Lavinia Bifulco / Raffaele Monteleone / Carlotta Mozzana
Università degli Studi di Milano-Bicocca
Dipartimento di Sociologia e Ricerca Sociale
Piazza dell'Ateneo Nuovo, 1
20126 Milan
Tel: +39.02.6448.7548

[1] Lavinia Bifulco is Associate Professor, Università degli Studi di Milano-Bicocca; Raffaele Monteleone is post doctoral research fellow and lecturer of Governance and local welfare systems, Università degli Studi di Milano-Bicocca; Carlotta Mozzana is post doctoral research fellow, Università degli Studi di Milano-Bicocca. The authors are part of Sui Generis – Workshop on Sociology of Public Action ( They are grateful to the Workshop for the support and the advices, and thank Jean-Michel Bonvin, Emilie Rosenstein, Maël Dif-Pradalier, Thierry Berthet and Véronique Simon for having read a previous draft of this paper and for their precious comments. All the authors shared the field research and the theoretical considerations about the capability approach; interviews have been carried out by Raffaele Monteleone and Carlotta Mozzana. Introduction and paragraph 1 were edited by Raffaele Monteleone; paragraph 2 was edited by Carlotta Mozzana and the conclusions were edited by Lavinia Bifulco.

[2] A special mention, among the others, should be given to the Chance project run by the Maestri di strada (Street Teachers) (Pirozzi 2008; 2010 and Moreno in

[3] Among these, we should certainly mention the role played by the European Union, the administrative and electoral reforms of the ‘90s, the law reforming social services in 2000, and lastly the reform of Section V of the Constitution in 2001, which redefined the relationships between the State, regional governments and local authorities.

[4] Two EU funds play their part here: the ERDF (European Regional Development Fund) and the ESF (European Social Fund).

[5] The NEET population is made up of young people between 15 and 29 who do not work, do not study and do not attend regional training courses of over six months.
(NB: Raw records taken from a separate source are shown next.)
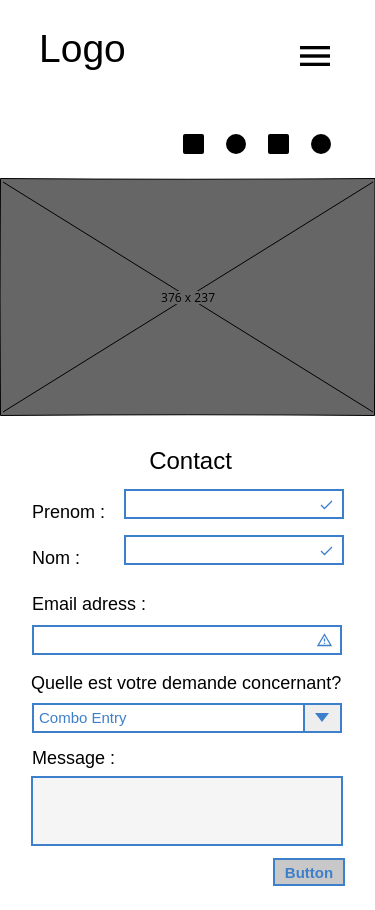
<!DOCTYPE html>
<html lang="fr">
<head>
<meta charset="utf-8">
<meta name="viewport" content="width=375">
<title>Contact</title>
<style>
:root {
  --ink: #000;
  --paper: #fff;
  --accent: #3d7fcb;
  --placeholder: #666;
  --area: #f5f5f5;
  --arrow-bg: #eee;
  --button-bg: #c8c8c8;
}
* { box-sizing: border-box; margin: 0; padding: 0; }
html, body { width: 375px; height: 910px; overflow: hidden; }
body {
  background: var(--paper);
  color: var(--ink);
  font: 18px/20px "Liberation Sans", Arial, sans-serif;
}
a { color: inherit; text-decoration: none; }
svg { display: block; }

.site-header { height: 178px; padding: 26px 44px 0 39px; }
.top-bar { display: flex; justify-content: space-between; height: 108px; }
.logo { font-size: 39px; line-height: 46px; }
.menu { width: 30px; height: 20px; margin: 20px 1px 0 0; }
.social { display: flex; justify-content: flex-end; gap: 22px; list-style: none; }
.social a { display: block; width: 21px; height: 20px; background: var(--ink); border-radius: 2px; }
.social .round { width: 20px; border-radius: 50%; }

.banner { height: 238px; }

.contact { padding: 0 32px; }
h1 { height: 73px; padding: 31px 0 0 6px; font-size: 24px; line-height: 28px; font-weight: 400; text-align: center; }
.row { display: flex; justify-content: space-between; align-items: flex-start; height: 46px; margin-right: -1px; }
.row .label { padding-top: 13px; }
.row .field { width: 220px; padding-right: 9px; }
.label { display: block; white-space: nowrap; }
.field {
  display: flex;
  align-items: center;
  justify-content: flex-end;
  width: 310px;
  height: 30px;
  padding-right: 8px;
  border: 2px solid var(--accent);
  background: var(--paper);
}
.label-email { height: 44px; padding-top: 13px; }
.label-subject { height: 48px; padding-top: 18px; margin-left: -1px; }
.label-message { height: 43px; padding-top: 15px; }
.combo { justify-content: space-between; padding: 0 0 0 5px; color: var(--accent); font-size: 15px; }
.combo-arrow {
  display: flex;
  align-items: center;
  justify-content: center;
  width: 37px;
  height: 26px;
  padding: 0 2px 2px 0;
  border-left: 2px solid var(--accent);
  background: var(--arrow-bg);
}
.message { width: 312px; height: 70px; margin-left: -1px; border: 2px solid var(--accent); background: var(--area); }
.submit {
  display: block;
  width: 72px;
  height: 28px;
  margin: 12px -2px 0 auto;
  border: 2px solid var(--accent);
  background: var(--button-bg);
  color: var(--accent);
  font-size: 15px;
  line-height: 25px;
  font-weight: 700;
  text-align: center;
}
</style>
</head>
<body>
<svg width="0" height="0" style="position:absolute" aria-hidden="true">
  <defs>
    <path id="check" d="M1 6 L4.5 9.5 L12 2" fill="none" stroke="var(--accent)" stroke-width="1.3"/>
  </defs>
</svg>

<header class="site-header">
  <div class="top-bar">
    <a class="logo" href="#">Logo</a>
    <a class="menu" href="#" aria-label="Menu">
      <svg width="30" height="20" viewBox="0 0 30 20">
        <rect width="30" height="3.3"/>
        <rect y="8.3" width="30" height="3.4"/>
        <rect y="16.7" width="30" height="3.3"/>
      </svg>
    </a>
  </div>
  <ul class="social">
    <li><a href="#" aria-label="Photos"></a></li>
    <li><a class="round" href="#" aria-label="Inspirations"></a></li>
    <li><a href="#" aria-label="Communauté"></a></li>
    <li><a class="round" href="#" aria-label="Actualités"></a></li>
  </ul>
</header>

<div class="banner">
  <svg width="375" height="238" viewBox="0 0 375 238" role="img" aria-label="Image de bannière, 376 x 237">
    <path d="M0.5 0.5 Q190 2 375 0.5 L374.5 237.5 Q190 236 0.5 237.5 Q-0.5 120 0.5 0.5 Z" fill="var(--placeholder)" stroke="var(--ink)"/>
    <path d="M3 4 L373 234 M3 234 L373 4" fill="none" stroke="var(--ink)"/>
    <rect x="160" y="113" width="56" height="13" fill="var(--placeholder)"/>
    <text x="188" y="124" text-anchor="middle" textLength="54" font-family="'Open Sans', 'Noto Sans', sans-serif" font-size="12">376 x 237</text>
  </svg>
</div>

<main class="contact">
  <h1>Contact</h1>
  <div class="row">
    <span class="label">Prenom :</span>
    <div class="field"><svg width="13" height="11"><use href="#check"/></svg></div>
  </div>
  <div class="row">
    <span class="label">Nom :</span>
    <div class="field"><svg width="13" height="11"><use href="#check"/></svg></div>
  </div>
  <span class="label label-email">Email adress :</span>
  <div class="field">
    <svg width="15" height="14" viewBox="0 0 15 14" fill="none" stroke="var(--accent)" stroke-width="1.3">
      <path d="M7.5 1.5 L14 12.5 H1 Z"/>
      <path d="M7.5 5.5 V8.5 M7.5 9.7 V11"/>
    </svg>
  </div>
  <span class="label label-subject">Quelle est votre demande concernant?</span>
  <div class="field combo">
    <span>Combo Entry</span>
    <span class="combo-arrow">
      <svg width="14" height="9" viewBox="0 0 14 9"><polygon points="0,0 14,0 7,9" fill="var(--accent)"/></svg>
    </span>
  </div>
  <span class="label label-message">Message :</span>
  <div class="message"></div>
  <a class="submit" href="#">Button</a>
</main>
</body>
</html>
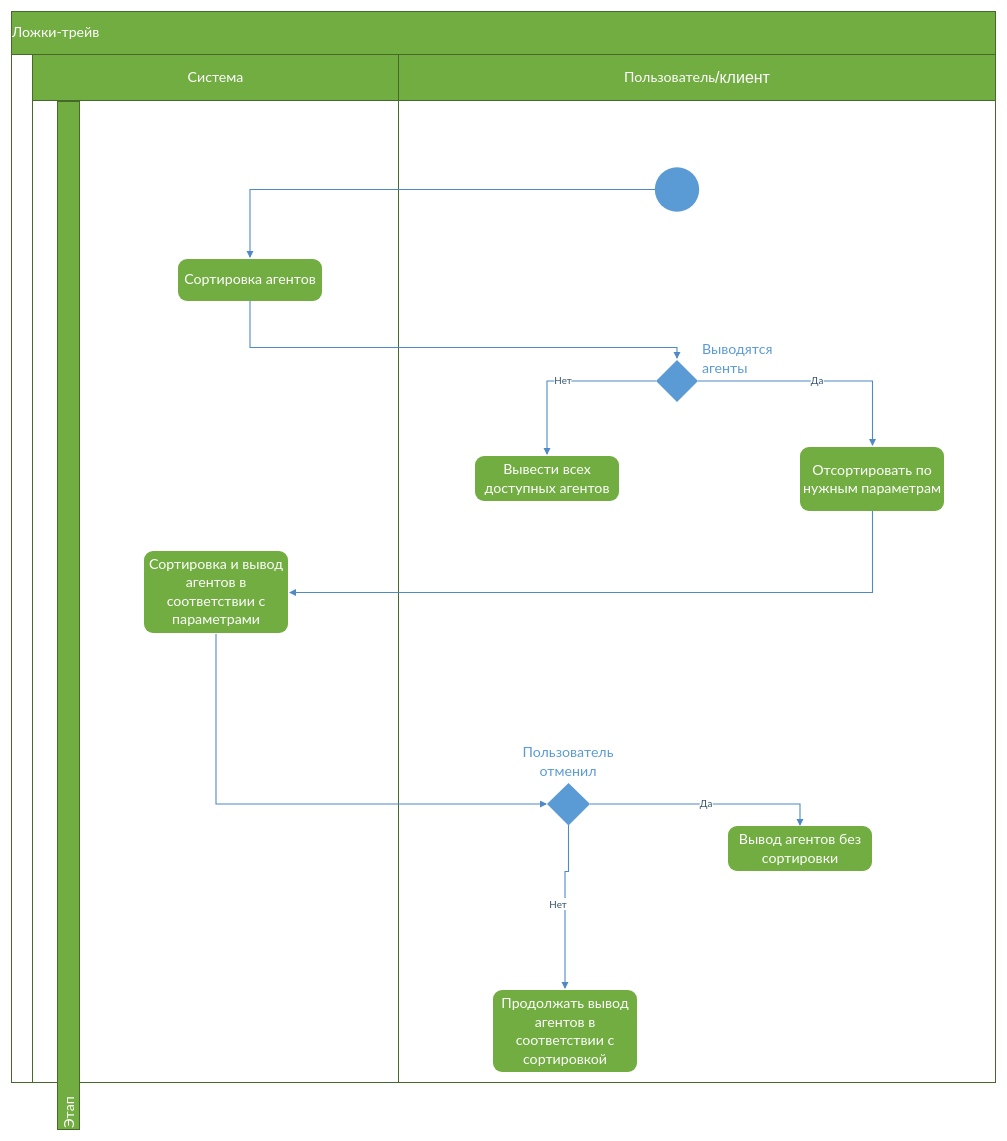
<!DOCTYPE html>
<html lang="ru">
<head>
<meta charset="utf-8">
<title>Ложки-трейв</title>
<style>
:root {
  --green: #72ad42;
  --green-dark: #44692a;
  --blue: #5b9bd5;
  --wire: #4f8ac4;
  --label: #34536f;
  --paper: #fff;
}
* { box-sizing: border-box; }
html, body { margin: 0; overflow: hidden; }
body { background: var(--paper); }
.diagram {
  position: relative;
  width: 1007px;
  height: 1141px;
  overflow: hidden;
  background: var(--paper);
  color: var(--paper);
  font: 14.2px/18.5px Lato, "Open Sans", sans-serif;
}
.pool {
  position: absolute;
  left: 11px;
  top: 11px;
  width: 985px;
  height: 1072px;
  display: grid;
  grid-template-columns: 20px 365px 596px;
  grid-template-rows: 42px 45px 981px;
  gap: 1px;
  padding: 1px;
  background: var(--green-dark);
}
.pool-title, .lane-title {
  display: flex;
  align-items: center;
  margin: 0;
  background: var(--green);
  font-size: inherit;
  font-weight: 400;
  white-space: pre;
}
.pool-title { grid-column: 1 / -1; padding-bottom: 1px; }
.lane-title { justify-content: center; }
.lane-title .role { font: 16px/18px "Liberation Sans", sans-serif; }
.gutter { grid-row: 2 / 4; background: var(--paper); }
.lane { background: var(--paper); }
.phase {
  position: absolute;
  left: 57px;
  top: 101px;
  width: 23px;
  height: 1029px;
  display: flex;
  align-items: center;
  padding-top: 1px;
  border: 1px solid var(--green-dark);
  background: var(--green);
  writing-mode: vertical-rl;
  transform: rotate(180deg);
  line-height: 21px;
}
.wires { position: absolute; left: 0; top: 0; }
.step {
  position: absolute;
  display: flex;
  align-items: center;
  justify-content: center;
  width: 144px;
  border-radius: 9px;
  background: var(--green);
  text-align: center;
  white-space: nowrap;
}
.sort { left: 178px; top: 259px; height: 42px; padding-bottom: 1px; }
.show-all { left: 475px; top: 456px; height: 45px; }
.sort-by { left: 800px; top: 447px; height: 64px; }
.sort-show { left: 144px; top: 551px; height: 82px; padding-bottom: 1px; }
.unsorted { left: 728px; top: 826px; height: 45px; }
.continue { left: 493px; top: 990px; height: 82px; }
.question {
  position: absolute;
  margin: 0;
  color: var(--blue);
  white-space: nowrap;
}
.choose { left: 702px; top: 340px; }
.cancel { left: 568px; top: 743px; transform: translateX(-50%); text-align: center; }
.answer {
  position: absolute;
  transform: translate(-50%, -50%);
  background: var(--paper);
  color: var(--label);
  font-size: 9.8px;
  line-height: 12px;
}
.no-all { left: 563px; top: 380px; }
.yes-sort { left: 817px; top: 380px; }
.yes-cancel { left: 706px; top: 803px; }
.no-cancel { left: 558px; top: 904px; }
</style>
</head>
<body>
<main class="diagram">
  <section class="pool">
    <h1 class="pool-title">Ложки-трейв</h1>
    <div class="gutter"></div>
    <h2 class="lane-title">Система</h2>
    <h2 class="lane-title">Пользователь<span class="role">/клиент</span></h2>
    <div class="lane"></div>
    <div class="lane"></div>
  </section>
  <div class="phase">Этап</div>

  <svg class="wires" width="1007" height="1141" viewBox="0 0 1007 1141" aria-hidden="true">
    <defs>
      <marker id="arrow" markerUnits="userSpaceOnUse" markerWidth="8" markerHeight="8" refX="6" refY="3.5" orient="auto">
        <polygon points="0,0 7,3.5 0,7" fill="var(--wire)"/>
      </marker>
    </defs>
    <g fill="none" stroke="var(--wire)" stroke-width="1.1" marker-end="url(#arrow)">
      <path d="M655 189.5H250V257"/>
      <path d="M250 301V347.5H677V358"/>
      <path d="M656 381H547V454"/>
      <path d="M698 381H872.5V445"/>
      <path d="M872.5 511V592.5H290"/>
      <path d="M216 634V804H546"/>
      <path d="M590 804H800V825"/>
      <path d="M568.5 825V871.5H565V988"/>
    </g>
    <g fill="var(--blue)">
      <circle cx="677" cy="189.5" r="22.2"/>
      <polygon points="677,360 698,381 677,402 656,381"/>
      <polygon points="568.5,783 590,804 568.5,825.5 547,804"/>
    </g>
  </svg>

  <div class="step sort">Сортировка агентов</div>
  <p class="question choose">Выводятся<br>агенты</p>
  <div class="step show-all">Вывести всех<br>доступных агентов</div>
  <div class="step sort-by">Отсортировать по<br>нужным параметрам</div>
  <div class="step sort-show">Сортировка и вывод<br>агентов в<br>соответствии с<br>параметрами</div>
  <p class="question cancel">Пользователь<br>отменил</p>
  <div class="step unsorted">Вывод агентов без<br>сортировки</div>
  <div class="step continue">Продолжать вывод<br>агентов в<br>соответствии с<br>сортировкой</div>

  <span class="answer no-all">Нет</span>
  <span class="answer yes-sort">Да</span>
  <span class="answer yes-cancel">Да</span>
  <span class="answer no-cancel">Нет</span>
</main>
</body>
</html>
In Italy in 2009, the number of NEETs was 2,043,615 (56.5% females, 43.5% males), which in percentage terms is 21.2% of the population in question. The south of Italy gives an average value of around 30%, compared to 14.3% in the northern regions and 16.1% in the central ones (Italia Lavoro Spa, 2011).

[6] A basso is a small dwelling made up of one or two rooms on the ground floor or basement, usually facing onto the street. Historically, they have constituted a relatively accessible housing solution for poor Neapolitans, given the low quality of the constructions and the limited amount of floor space provided. Today, within the Quartieri Spagnoli there are still around 900 bassi in use as dwellings, deposits, garages or craft workshops, or as more than one of these (Laino, 2001).

[7] Over the years, the Associazione Quartieri Spagnoli and the ‘Maestri di Strada’ Association, along with the Chance Project, have worked in the Quartieri Spagnoli as well as other problematic Neapolitan neighbourhoods to carry out experimental integration projects, bridging the gaps between technical schooling and the professional training system (O.F.I.), as well as European projects such as Equal and Leonardo (Rossi-Doria and Pirozzi, 2010).

[8] The public financing imposes strict access criteria through public call, and is aimed at young people (16-18 years old) who have completed compulsory education, affected by elements of multiple deprivation, not following a school career or vocational training. The private financing aimed more broadly at early school-leavers (even those who have not completed compulsory education) affected by elements of multiple deprivation.

[9] The AQS in fact manages a database of various kinds of information on the young adults entrusted to it.

[10] An attendance fee of €12 per day is paid to beneficiaries, while the company receives €8 per day for its tutoring activities.

[11] There were four social workers that the AQS could rely on at the end of this research report, and in past editions of the project there were never more than six.

[12] SW: social worker; Y: young adult; PD: programme developer; CT: company tutor. The number indicates the interview.